*"I must tell you, My child and My children, that they have suffered persecution throughout the years. I came there this time, My child, to try to draw together those about them who seek to persecute them: the Moslems, and others, the Arabs. This is going on throughout the world.” – Our Lady, May 17, 1986
*"The battle, My child, will accelerate very shortly for there will not only be a great war of weapons of mankind, but it will be known soon throughout the world as a religious war." - Our Lady of the Roses August 21, 1974
*"All who continue in the battle ahead must accept martyrdom. it does not, My child, necessarily mean death of your body, but it will mean persecution. Stand fast in the faith. Keep the faith in the hearts of those you love. Extend your charity of heart to all of your brother and sisters throughout the world. Pray a constant vigilance of prayer." - Our Lady of the Roses, October 2, 1974
Ezekiel 33:2-5 CEVDCI Sound a warning signal when the enemy is seen coming. If any of these people hear the signal and ignore it, they will be killed in battle. But it will be their own fault, because they could have escaped if they had paid attention!
Ezekiel 33:2-5 CEVDCI
2. Ezekiel, son of man, warn your people by saying: Someday, I, the Lord , may send an enemy to invade a country. And suppose its people choose someone to stand watch 3. And to sound a warning signal when the enemy is seen coming.
4-5. If any of these people hear the signal and ignore it, they will be killed in battle. But it will be their own fault, because they could have escaped if they had paid attention.
Nehemiah 4:13-14 - Fight for your relatives and children, your wives and homes! And don't be afraid of your enemies! The Lord is great and fearsome!
13. And so I sent people to guard the wall at its lowest places and where there were still holes in it. I placed them according to families, and they stood guard with swords and spears and with bows and arrows.
14. Then I looked things over and told the leaders, the officials, and the rest of the people! “Don't be afraid of your enemies! The Lord is great and fearsome. So think of him and fight for your relatives and children, your wives and homes!”
Nehemiah 4:13-14 CEVD
Joel 3: 9-11 & 13 Say to the nations: “Get ready for war! And ask the Lord to bring his warriors along. And Strengthen every weakling.
9. Say to the nations: “Get ready for war!
Be eager to fight. Line up for battle and prepare to attack.
10. Make swords out of plows and spears out of garden tools. Strengthen every weakling.”
11. Hurry, all you nations! Come quickly. Ask the Lord to bring his warriors along.
13. They are a field of ripe crops. Bring in the harvest! They are grapes piled high. Start trampling them now! If our enemy's sins were wine, every jar would overflow.

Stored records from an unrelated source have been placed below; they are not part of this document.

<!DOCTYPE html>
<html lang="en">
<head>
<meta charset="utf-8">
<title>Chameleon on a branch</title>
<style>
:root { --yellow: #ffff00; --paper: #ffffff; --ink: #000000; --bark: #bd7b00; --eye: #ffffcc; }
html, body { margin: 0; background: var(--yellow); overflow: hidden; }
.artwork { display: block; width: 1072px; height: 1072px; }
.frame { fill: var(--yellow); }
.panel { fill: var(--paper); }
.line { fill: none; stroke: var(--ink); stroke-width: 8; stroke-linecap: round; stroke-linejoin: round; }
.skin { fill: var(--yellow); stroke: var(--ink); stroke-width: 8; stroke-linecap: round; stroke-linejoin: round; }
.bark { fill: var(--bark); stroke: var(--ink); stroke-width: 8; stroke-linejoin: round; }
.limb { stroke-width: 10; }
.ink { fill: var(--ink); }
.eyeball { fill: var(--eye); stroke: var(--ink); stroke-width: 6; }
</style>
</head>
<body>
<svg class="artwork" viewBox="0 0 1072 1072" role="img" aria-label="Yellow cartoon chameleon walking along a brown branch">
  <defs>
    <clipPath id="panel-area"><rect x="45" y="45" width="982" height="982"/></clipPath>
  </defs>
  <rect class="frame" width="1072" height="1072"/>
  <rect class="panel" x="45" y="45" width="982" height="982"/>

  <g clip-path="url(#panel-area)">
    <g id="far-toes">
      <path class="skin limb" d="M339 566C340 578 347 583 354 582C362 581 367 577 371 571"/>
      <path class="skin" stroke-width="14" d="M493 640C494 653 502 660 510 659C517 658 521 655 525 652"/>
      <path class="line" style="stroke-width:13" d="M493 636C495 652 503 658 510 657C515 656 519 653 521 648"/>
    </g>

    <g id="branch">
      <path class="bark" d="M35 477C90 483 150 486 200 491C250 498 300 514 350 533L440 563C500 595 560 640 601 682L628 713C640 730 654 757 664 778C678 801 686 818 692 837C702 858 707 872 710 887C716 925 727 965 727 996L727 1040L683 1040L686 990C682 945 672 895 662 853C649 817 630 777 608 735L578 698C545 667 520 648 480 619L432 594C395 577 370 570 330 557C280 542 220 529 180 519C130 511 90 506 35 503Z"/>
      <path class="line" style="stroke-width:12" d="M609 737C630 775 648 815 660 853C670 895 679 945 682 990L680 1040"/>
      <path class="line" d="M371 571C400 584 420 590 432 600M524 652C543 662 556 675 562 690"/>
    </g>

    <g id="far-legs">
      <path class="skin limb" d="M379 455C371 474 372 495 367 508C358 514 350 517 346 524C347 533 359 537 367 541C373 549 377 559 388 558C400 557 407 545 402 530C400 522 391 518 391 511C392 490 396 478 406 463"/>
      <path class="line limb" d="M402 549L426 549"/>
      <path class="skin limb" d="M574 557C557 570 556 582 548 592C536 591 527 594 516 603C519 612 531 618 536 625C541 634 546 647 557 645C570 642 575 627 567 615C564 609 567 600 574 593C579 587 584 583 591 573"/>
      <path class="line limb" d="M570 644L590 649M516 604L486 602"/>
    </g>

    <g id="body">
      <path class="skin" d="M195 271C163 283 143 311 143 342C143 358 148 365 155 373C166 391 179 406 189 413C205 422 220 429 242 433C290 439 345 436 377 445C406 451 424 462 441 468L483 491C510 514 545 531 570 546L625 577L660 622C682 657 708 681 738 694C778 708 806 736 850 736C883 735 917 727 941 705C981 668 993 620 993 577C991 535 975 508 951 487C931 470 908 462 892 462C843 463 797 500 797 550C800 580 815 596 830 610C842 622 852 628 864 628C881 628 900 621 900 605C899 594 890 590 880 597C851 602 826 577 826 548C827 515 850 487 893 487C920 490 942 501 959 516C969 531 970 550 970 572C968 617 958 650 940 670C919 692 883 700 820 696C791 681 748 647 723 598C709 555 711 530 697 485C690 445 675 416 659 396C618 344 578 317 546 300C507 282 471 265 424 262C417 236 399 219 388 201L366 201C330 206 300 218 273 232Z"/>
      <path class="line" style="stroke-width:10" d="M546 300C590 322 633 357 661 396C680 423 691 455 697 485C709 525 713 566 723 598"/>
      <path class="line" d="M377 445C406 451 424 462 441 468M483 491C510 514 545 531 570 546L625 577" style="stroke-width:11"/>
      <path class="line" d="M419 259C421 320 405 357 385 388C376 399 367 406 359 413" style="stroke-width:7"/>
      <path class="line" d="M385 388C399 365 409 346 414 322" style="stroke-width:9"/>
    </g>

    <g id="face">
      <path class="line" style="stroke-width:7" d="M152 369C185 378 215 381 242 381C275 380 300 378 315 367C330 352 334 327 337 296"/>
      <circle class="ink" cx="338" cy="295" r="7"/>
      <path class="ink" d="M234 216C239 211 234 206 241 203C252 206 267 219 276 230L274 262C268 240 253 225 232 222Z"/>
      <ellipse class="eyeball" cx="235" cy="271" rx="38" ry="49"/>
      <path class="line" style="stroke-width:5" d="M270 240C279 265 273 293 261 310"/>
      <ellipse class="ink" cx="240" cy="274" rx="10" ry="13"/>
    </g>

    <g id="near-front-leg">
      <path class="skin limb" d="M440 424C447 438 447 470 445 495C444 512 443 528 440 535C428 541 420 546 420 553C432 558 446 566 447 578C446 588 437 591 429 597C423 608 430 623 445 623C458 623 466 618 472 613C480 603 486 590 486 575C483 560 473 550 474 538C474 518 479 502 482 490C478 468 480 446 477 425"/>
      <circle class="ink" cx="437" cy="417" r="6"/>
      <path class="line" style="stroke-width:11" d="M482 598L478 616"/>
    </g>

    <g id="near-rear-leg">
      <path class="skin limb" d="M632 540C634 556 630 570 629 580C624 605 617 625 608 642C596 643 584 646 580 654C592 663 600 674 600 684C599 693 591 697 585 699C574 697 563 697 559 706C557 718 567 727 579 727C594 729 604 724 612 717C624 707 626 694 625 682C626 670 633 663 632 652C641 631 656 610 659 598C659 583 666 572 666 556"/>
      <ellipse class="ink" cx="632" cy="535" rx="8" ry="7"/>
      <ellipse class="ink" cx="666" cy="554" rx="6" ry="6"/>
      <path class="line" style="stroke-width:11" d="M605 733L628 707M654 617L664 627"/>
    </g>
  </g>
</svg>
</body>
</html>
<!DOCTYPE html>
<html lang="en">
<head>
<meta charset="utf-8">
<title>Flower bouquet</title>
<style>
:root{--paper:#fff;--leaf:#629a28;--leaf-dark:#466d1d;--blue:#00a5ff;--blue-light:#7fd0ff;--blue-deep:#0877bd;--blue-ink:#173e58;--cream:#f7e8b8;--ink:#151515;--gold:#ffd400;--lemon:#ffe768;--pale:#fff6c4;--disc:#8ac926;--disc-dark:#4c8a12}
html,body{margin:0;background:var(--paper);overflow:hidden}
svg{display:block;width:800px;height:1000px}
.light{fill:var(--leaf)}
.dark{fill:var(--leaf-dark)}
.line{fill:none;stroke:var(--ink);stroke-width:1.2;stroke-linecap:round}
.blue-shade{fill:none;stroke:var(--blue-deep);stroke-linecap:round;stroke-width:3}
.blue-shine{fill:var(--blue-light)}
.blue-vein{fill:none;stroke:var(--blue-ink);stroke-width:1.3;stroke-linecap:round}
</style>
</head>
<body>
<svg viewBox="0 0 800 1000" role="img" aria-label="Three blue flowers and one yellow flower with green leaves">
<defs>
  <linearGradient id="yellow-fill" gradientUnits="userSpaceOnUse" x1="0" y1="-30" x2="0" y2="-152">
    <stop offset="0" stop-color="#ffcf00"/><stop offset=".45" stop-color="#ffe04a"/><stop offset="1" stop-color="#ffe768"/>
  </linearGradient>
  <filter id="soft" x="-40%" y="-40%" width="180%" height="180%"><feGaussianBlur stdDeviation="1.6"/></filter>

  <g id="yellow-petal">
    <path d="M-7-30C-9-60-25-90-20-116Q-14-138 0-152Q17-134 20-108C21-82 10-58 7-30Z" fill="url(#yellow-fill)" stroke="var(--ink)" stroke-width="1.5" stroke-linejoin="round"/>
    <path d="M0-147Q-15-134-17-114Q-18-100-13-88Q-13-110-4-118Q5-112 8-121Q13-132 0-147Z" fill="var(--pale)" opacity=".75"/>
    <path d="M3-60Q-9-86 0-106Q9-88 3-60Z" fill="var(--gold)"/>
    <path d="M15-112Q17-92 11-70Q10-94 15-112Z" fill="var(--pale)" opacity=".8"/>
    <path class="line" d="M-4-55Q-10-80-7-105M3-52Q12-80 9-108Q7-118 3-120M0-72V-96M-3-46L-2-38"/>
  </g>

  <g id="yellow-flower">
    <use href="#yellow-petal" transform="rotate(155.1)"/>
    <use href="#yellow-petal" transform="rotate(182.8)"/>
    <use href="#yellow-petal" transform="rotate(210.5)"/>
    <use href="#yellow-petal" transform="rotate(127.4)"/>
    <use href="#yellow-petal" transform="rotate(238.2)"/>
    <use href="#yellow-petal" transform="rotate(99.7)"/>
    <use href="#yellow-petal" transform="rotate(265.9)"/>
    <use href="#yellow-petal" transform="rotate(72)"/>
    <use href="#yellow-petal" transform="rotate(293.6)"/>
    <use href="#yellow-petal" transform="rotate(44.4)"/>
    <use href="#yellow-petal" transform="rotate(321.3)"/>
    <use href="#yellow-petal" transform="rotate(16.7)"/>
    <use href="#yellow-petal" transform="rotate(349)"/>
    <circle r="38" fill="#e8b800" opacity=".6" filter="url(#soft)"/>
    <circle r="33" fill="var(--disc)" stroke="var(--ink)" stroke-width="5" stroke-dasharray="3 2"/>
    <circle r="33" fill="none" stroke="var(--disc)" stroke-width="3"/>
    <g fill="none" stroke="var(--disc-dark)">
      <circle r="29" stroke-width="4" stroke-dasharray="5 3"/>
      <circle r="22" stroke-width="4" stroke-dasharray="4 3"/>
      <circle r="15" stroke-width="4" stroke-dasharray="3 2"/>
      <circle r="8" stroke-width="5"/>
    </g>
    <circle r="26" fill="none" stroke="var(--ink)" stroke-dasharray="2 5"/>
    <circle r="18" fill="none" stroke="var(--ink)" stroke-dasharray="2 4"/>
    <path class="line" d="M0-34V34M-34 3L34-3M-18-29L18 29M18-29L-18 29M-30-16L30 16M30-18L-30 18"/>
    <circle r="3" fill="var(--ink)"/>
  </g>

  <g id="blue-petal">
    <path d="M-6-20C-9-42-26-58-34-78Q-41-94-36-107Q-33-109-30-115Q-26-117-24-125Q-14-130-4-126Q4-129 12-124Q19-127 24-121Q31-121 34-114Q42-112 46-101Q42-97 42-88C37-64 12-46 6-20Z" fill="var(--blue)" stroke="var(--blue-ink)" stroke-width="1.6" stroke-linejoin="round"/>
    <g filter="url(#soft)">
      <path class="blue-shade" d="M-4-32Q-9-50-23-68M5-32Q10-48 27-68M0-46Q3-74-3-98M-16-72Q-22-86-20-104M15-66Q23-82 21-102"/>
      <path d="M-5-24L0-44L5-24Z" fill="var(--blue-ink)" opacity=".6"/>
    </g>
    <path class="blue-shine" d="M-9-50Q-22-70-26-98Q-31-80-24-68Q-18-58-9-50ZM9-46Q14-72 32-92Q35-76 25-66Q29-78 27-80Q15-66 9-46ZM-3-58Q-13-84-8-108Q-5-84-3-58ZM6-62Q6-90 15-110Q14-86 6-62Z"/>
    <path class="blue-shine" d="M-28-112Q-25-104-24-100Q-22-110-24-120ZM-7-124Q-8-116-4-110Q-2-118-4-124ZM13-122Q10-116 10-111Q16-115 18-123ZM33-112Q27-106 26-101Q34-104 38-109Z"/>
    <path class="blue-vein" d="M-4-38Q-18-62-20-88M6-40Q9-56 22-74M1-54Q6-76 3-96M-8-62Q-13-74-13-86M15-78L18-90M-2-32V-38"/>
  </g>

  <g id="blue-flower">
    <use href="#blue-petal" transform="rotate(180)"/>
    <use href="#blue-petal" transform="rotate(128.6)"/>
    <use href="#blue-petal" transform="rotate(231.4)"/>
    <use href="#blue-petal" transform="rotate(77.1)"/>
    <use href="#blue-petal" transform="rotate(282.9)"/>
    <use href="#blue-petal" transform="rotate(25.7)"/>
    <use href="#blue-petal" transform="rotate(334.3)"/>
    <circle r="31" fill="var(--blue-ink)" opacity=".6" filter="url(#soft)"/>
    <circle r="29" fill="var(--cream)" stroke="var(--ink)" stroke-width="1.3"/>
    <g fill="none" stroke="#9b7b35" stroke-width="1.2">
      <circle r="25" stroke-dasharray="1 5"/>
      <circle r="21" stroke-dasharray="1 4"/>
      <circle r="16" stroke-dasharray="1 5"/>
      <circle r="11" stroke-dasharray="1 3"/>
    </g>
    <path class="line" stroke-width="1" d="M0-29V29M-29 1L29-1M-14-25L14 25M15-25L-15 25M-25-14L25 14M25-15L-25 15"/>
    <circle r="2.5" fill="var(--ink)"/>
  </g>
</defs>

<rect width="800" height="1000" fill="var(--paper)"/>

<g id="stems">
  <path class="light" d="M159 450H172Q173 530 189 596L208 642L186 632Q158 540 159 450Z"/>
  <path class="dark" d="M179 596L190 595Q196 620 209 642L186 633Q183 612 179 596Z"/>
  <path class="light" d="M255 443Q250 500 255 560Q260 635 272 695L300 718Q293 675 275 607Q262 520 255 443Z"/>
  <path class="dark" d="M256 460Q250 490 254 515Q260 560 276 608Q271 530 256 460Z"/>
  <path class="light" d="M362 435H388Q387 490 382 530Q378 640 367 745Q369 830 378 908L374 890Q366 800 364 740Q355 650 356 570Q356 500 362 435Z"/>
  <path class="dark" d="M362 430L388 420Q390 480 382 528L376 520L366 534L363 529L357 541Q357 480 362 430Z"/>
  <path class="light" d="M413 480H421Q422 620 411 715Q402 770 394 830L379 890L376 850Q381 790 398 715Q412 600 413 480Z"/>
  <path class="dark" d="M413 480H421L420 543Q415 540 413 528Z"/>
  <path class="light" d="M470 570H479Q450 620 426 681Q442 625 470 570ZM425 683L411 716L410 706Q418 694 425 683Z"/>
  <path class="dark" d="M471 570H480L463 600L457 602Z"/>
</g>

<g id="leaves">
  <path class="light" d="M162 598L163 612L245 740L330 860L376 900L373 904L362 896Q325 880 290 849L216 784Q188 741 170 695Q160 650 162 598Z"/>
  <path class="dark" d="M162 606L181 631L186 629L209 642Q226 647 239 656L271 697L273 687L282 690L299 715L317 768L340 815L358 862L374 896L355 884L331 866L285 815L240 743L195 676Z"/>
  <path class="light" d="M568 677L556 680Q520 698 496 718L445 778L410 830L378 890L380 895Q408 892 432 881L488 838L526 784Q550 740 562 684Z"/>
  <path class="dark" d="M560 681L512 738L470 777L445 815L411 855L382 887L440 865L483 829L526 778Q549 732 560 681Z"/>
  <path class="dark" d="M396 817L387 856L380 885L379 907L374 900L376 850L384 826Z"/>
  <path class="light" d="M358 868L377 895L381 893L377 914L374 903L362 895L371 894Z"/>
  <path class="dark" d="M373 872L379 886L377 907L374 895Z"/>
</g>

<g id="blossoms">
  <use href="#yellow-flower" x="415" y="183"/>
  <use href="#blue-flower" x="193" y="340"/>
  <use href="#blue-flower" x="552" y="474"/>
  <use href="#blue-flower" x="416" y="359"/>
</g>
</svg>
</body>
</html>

Joel 3:13 CEVDCI
Joel 3:9-11 CEVDCI
GEORGE WASHINGTON'S - ADDRESS TO THE CONTINENTAL ARMY BEFORE THE BATTLE OF LONG ISLAND - TUESDAY, AUGUST 27, 1776
The fate of unborn millions will now depend, under God, on the courage and conduct of this army. Our cruel and unrelenting enemy leaves us only the choice of brave resistance, or the most abject submission. We have, therefore, to resolve to conquer or die."
When Washington delivered this address, his soldiers could look out into New York Harbor and see the largest British expeditionary force in that nation's history until the First World War. With the United States having recently declared formal independence, the stakes for the Continental Army soldiers could hardly have been higher.